As I was driving home from work one day, I couldn't help but notice the increasingly obvious number of trailers and tractors that were parked at various businesses along the Interstate. One major trailer dealer had used equipment two and three deep in his back lot, which appeared to be full. With so many tractors and trailers just sitting idle, my only thoughts were of the tires that are slowly “drying out” with each passing month.
While it's just my opinion, I'm fairly confident that thousands of truck tires and casings are unnecessarily scrapped on an annual basis because the sidewall rubber starts to develop small cracks. The weather-checking or “dry-rot,” as it's known, poses no risk to the performance of the casing in its minor stages. In fact, in order for it to result in any damage, it must extend to the steel body cables or be greater than 2/32 of an inch deep. Of course, not all sidewall cracks should be ignored. Large circumferential cracks about an inch above the rim flange and small cracks near the shoulder should be inspected by a tire professional. But just like the theory that all roadside tire debris is the result of faulty retreads, the court of public opinion has already determined that all tires with sidewall cracks should be immediately removed from service.

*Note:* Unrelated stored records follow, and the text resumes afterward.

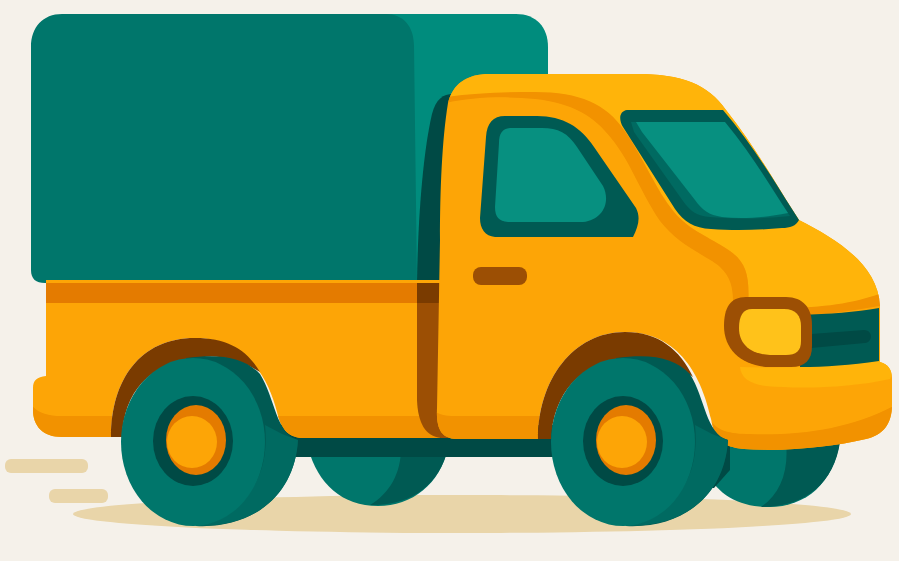
<!DOCTYPE html>
<html lang="en">
<head>
<meta charset="utf-8">
<title>Delivery truck</title>
<style>
:root {
  --paper: #f5f1ea;
  --sand: #e9d5a9;
  --teal: #00766b;
  --teal-light: #008c7d;
  --teal-glass: #079080;
  --teal-mid: #006a61;
  --teal-dark: #005a53;
  --teal-deep: #004a45;
  --yellow: #ffb40a;
  --amber: #fda506;
  --amber-shade: #f29200;
  --orange: #e47b00;
  --rust: #9c4f04;
  --brown: #7a3b00;
  --lamp: #ffc21a;
}
html, body { margin: 0; background: var(--paper); overflow: hidden; }
.canvas { display: block; width: 899px; height: 561px; }
.sand { fill: var(--sand); }
.teal { fill: var(--teal); }
.teal-light { fill: var(--teal-light); }
.teal-glass { fill: var(--teal-glass); }
.teal-mid { fill: var(--teal-mid); }
.teal-dark { fill: var(--teal-dark); }
.teal-deep { fill: var(--teal-deep); }
.yellow { fill: var(--yellow); }
.amber { fill: var(--amber); }
.amber-shade { fill: var(--amber-shade); }
.orange { fill: var(--orange); }
.rust { fill: var(--rust); }
.brown { fill: var(--brown); }
.lamp { fill: var(--lamp); }
</style>
</head>
<body>
<svg class="canvas" viewBox="0 0 899 561" role="img" aria-label="Yellow delivery truck with a teal cargo cover">
  <defs>
    <clipPath id="bed-shape">
      <path id="bed-outline" d="M46 280H440V438H302C287 437 281 428 277 412C268 376 245 338 195 338C140 338 111 380 111 437H62C43 437 33 426 33 410V388C33 380 37 377 46 376Z"/>
    </clipPath>
    <clipPath id="cab-shape">
      <path id="cab-outline" d="M448 103C453 84 466 74 490 74H636C682 74 708 84 726 110C755 146 778 188 799 220C836 239 878 264 880 306V362C888 364 892 370 892 378V405C892 424 883 435 866 439C832 447 784 452 744 449C721 447 715 438 711 419C702 378 680 332 625 332C573 332 538 380 538 439H456C442 438 436 430 437 408L440 240C440 190 442 140 448 103Z"/>
    </clipPath>
    <clipPath id="tyre-shape">
      <ellipse cx="193" cy="442" rx="72" ry="84"/>
    </clipPath>
    <g id="wheel">
      <path class="teal-dark" d="M186 358C222 353 245 358 260 374C275 398 276 434 298 440C295 492 256 529 196 526Z"/>
      <path class="teal-mid" d="M240 504C262 482 268 455 265 425L282 434L298 440C295 490 261 527 196 526C214 524 228 517 240 504Z"/>
      <ellipse class="teal" cx="193" cy="442" rx="72" ry="84"/>
      <ellipse class="teal-deep" cx="193" cy="441" rx="40" ry="45"/>
      <ellipse class="orange" cx="196" cy="440" rx="30" ry="35"/>
      <ellipse class="amber" cx="192" cy="442" rx="25" ry="26"/>
    </g>
  </defs>

  <rect width="899" height="561" fill="var(--paper)"/>

  <g id="ground">
    <ellipse class="sand" cx="462" cy="514" rx="389" ry="19"/>
    <rect class="sand" x="5" y="459" width="83" height="14" rx="6"/>
    <rect class="sand" x="49" y="489" width="59" height="14" rx="6"/>
  </g>

  <g id="far-wheels">
    <path class="teal" d="M308 448H448C440 484 412 506 378 506C342 506 318 484 308 448Z"/>
    <path class="teal-dark" d="M401 448H448C440 484 412 506 370 505C390 493 401 473 401 448Z"/>
    <path class="teal" d="M706 440H840C834 483 806 507 769 507C740 507 719 496 706 472Z"/>
    <path class="teal-dark" d="M786 442H840C834 483 806 507 761 507C780 494 789 472 786 442Z"/>
    <path class="teal-deep" d="M700 436H730V470L714 488H700Z"/>
  </g>
  <path id="chassis" class="teal-deep" d="M270 425H560V457H270Z"/>

  <g id="cargo-cover">
    <path class="teal-light" d="M370 14H516C536 14 548 27 548 47V283H370Z"/>
    <path class="teal" d="M62 14H386C403 14 414 26 414 46L417 283H45C36 283 31 279 31 270V47C31 27 43 14 62 14Z"/>
    <path class="teal-deep" d="M417 283C418 210 424 148 432 114C436 99 443 94 453 94H470V300H417Z"/>
  </g>

  <g id="cargo-bed">
    <use href="#bed-outline" class="amber"/>
    <g clip-path="url(#bed-shape)">
      <rect class="orange" x="46" y="283" width="394" height="20"/>
      <path class="amber-shade" d="M30 403C36 412 46 416 62 416H120V440H30ZM277 416H440V440H277Z"/>
    </g>
    <path class="rust" d="M417 283H450V438H441C425 436 418 423 417 400Z"/>
    <path class="brown" d="M417 283H439V303H417Z"/>
    <path class="brown" d="M111 437C111 380 140 338 195 338C228 338 247 350 260 372C234 356 212 354 193 359C149 364 124 392 122 437Z"/>
  </g>

  <g id="cab">
    <use href="#cab-outline" class="amber"/>
    <g clip-path="url(#cab-shape)">
      <path class="yellow" d="M446 98C455 78 470 70 490 70H640L740 90L802 220L885 260V297C850 307 800 309 748 308C750 277 747 263 730 251C708 236 690 231 674 212C655 189 644 158 624 130C606 104 580 94 535 93C505 92 476 94 446 98Z"/>
      <path class="amber-shade" d="M446 97C476 93 505 92 535 92C580 92 606 104 624 130C644 158 655 189 674 212C690 231 708 236 730 251C747 263 750 277 748 308H733C734 284 729 272 712 261C690 248 674 239 660 221C638 188 632 164 611 138C594 116 572 103 535 99C505 96 472 97 446 103Z"/>
      <path class="amber-shade" d="M790 308C830 307 858 302 885 292V305C858 310 830 314 800 317Z"/>
      <path class="amber-shade" d="M430 408C438 415 446 416 458 416H550V444H430Z"/>
      <path class="yellow" d="M740 367C800 369 845 365 883 360C890 364 894 372 890 379C850 388 800 389 766 386C750 384 741 378 740 367Z"/>
      <path class="amber-shade" d="M709 418C716 431 730 434 750 434C800 436 854 428 895 405V455H715Z"/>
    </g>
    <path class="brown" d="M538 439C538 380 573 332 625 332C659 332 680 350 693 377C669 357 645 355 623 359C580 364 554 392 551 439Z"/>
  </g>

  <g id="side-window">
    <path class="teal-dark" d="M505 116H537C563 116 581 127 594 147L636 208C641 218 638 227 633 237H495C485 236 480 229 480 218L486 137C487 123 493 116 505 116Z"/>
    <path class="teal-glass" d="M512 128H542C558 128 568 133 577 147L603 186C611 202 603 220 583 222H508C499 221 495 217 495 207L499 143C499 133 503 128 512 128Z"/>
  </g>
  <rect id="door-handle" class="rust" x="473" y="267" width="54" height="18" rx="8"/>

  <g id="windscreen">
    <path class="teal-dark" d="M627 110H723C753 145 778 187 799 220C796 226 790 228 782 228C758 230 736 231 711 229C694 228 684 222 675 209L623 127C618 118 620 111 627 110Z"/>
    <path class="teal-mid" d="M631 122H723L790 216C760 219 730 219 710 217C697 216 690 211 683 201L634 132Z"/>
    <path class="teal-glass" d="M636 122H725C751 153 770 186 788 213C764 218 741 219 722 217C709 215 702 210 695 200L642 132Z"/>
  </g>

  <g id="grille">
    <path class="teal-dark" d="M800 315C830 314 855 312 879 308V361C850 365 826 367 800 367Z"/>
    <path class="teal-deep" d="M811 334L864 330C873 330 873 342 865 343L811 348Z"/>
  </g>
  <g id="headlamp">
    <path class="rust" d="M746 297H786C803 297 812 308 812 325V346C812 360 805 367 791 367H769C742 366 724 350 724 326C724 308 730 297 746 297Z"/>
    <path class="lamp" d="M752 309H784C796 309 801 316 801 326V341C801 351 796 355 786 355H770C750 354 739 344 739 328C739 316 743 309 752 309Z"/>
  </g>

  <g id="near-wheels">
    <use href="#wheel"/>
    <use href="#wheel" x="430"/>
  </g>
</svg>
</body>
</html>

Tire manufacturers have made incredible advances in developing rubber compounds that are resistant to the effects of ozone and ultraviolet (UV) rays, but most will still develop some cosmetic cracking as they age even when perfectly maintained and stored indoors. While age plays a role, it's not the only factor. I've seen six-year-old casings with very minor weather-checking and three-year-old original tread tires with cracks so numerous and deep I was amazed that the tire was still inflated.

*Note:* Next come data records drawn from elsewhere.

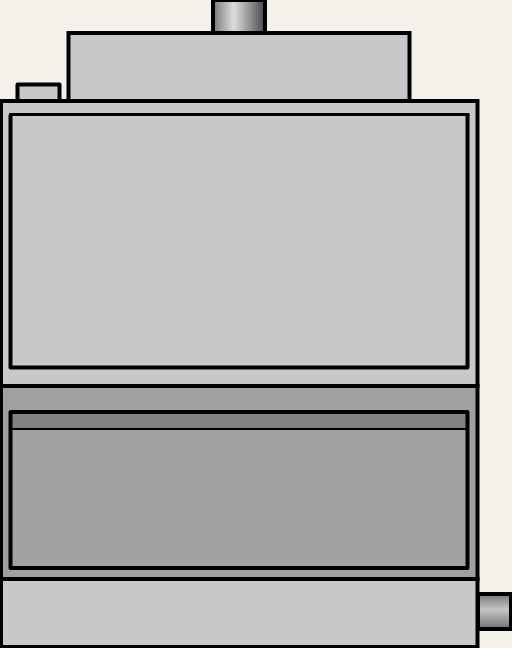
<!DOCTYPE html>
<html lang="en">
<head>
<meta charset="utf-8">
<title>Boiler unit</title>
<style>
:root {
  --paper: #f4f1ea;
  --casing: #c8c8c8;
  --lower: #a1a1a1;
  --strip: #828282;
  --line: #000;
}
html, body { margin: 0; background: var(--paper); overflow: hidden; }
svg { display: block; width: 512px; height: 648px; }
.outline { stroke: var(--line); stroke-width: 4; }
.casing { fill: var(--casing); }
.lower { fill: var(--lower); }
.strip { fill: var(--strip); }
.frame { fill: none; stroke-linejoin: round; }
.seam { stroke: var(--line); stroke-width: 2; }
</style>
</head>
<body>
<svg viewBox="0 0 512 648" role="img" aria-label="Front view of a boiler unit with a top flue and a side outlet">
  <defs>
    <linearGradient id="flue-metal">
      <stop offset="0" stop-color="#777"/>
      <stop offset=".4" stop-color="#dedede"/>
      <stop offset="1" stop-color="#484848"/>
    </linearGradient>
    <linearGradient id="outlet-metal" x1="0" y1="0" x2="0" y2="1">
      <stop offset="0" stop-color="#777"/>
      <stop offset=".45" stop-color="#c6c6c6"/>
      <stop offset="1" stop-color="#707070"/>
    </linearGradient>
  </defs>

  <g id="flue-and-hood">
    <rect class="outline" x="213" y="0" width="52" height="33" fill="url(#flue-metal)"/>
    <rect class="outline casing" x="68.5" y="33" width="341" height="68"/>
    <rect class="outline casing" x="17.5" y="84.5" width="42" height="17" stroke-linejoin="round"/>
  </g>

  <rect id="outlet" class="outline" x="478" y="594" width="33" height="35" fill="url(#outlet-metal)"/>

  <g id="upper-section">
    <rect class="outline casing" x="1" y="101" width="476.5" height="285"/>
    <path class="seam" d="M10 114.5H468"/>
    <path class="outline frame" d="M10.5 115V367.5H467.5V115"/>
    <path class="outline" stroke-width="3" d="M9 114.5H469.5" style="stroke-width:3"/>
  </g>

  <g id="lower-section">
    <rect class="outline lower" x="1" y="386" width="476.5" height="193"/>
    <rect class="strip" x="11" y="412" width="457" height="17"/>
    <path class="seam" d="M11 429H468"/>
    <rect class="outline frame" x="10.5" y="412" width="457" height="156"/>
  </g>

  <rect id="base" class="outline casing" x="1" y="579" width="476.5" height="68"/>
</svg>
</body>
</html>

While it's human nature to be skeptical of the casing's integrity, it bears repeating that the cracks typically need to be 2/32 of an inch deep in order for there to be any concern. Unfortunately, the law enforcement community will instinctively be drawn to tires with severe weather-checking, so fleets and operators are forced to take steps to prevent them from being left in service. Since it's inevitable, the first key to preventing this from turning into a blinking red light that screams “inspect me” is to make sure the tires get regular exercise.
As I mentioned previously, chemicals are added to rubber compounds to combat the effects of ozone and UV light. In order for those additives to minimize or prevent weather-checking, however, the tires must be periodically operated so the rubber flexes and remains pliable. The longer the tires sit, the more susceptible they become to weather-checking, so fleets need to find ways to rotate idle equipment into service. And companies that purchase used tractors or trailers should also carefully inspect the tires because in some cases they may need to be replaced.
Another factor that contributes to weather-checking is the excessive use of protective sidewall “dressings” and caustic tire cleaners. Most of these products actually contribute to the problem by drawing the chemicals to the surface and away from the rubber. It's also important to note that prolonged underinflation and heat damage can increase the rate and severity of the cracking so basic maintenance is vital. Since weather-checking is unavoidable, fleets and drivers should not be alarmed when small cosmetic cracks start appearing on the sidewall. If there is any doubt, contact the tire manufacturer or a tire professional for their assessment before scrapping the tire.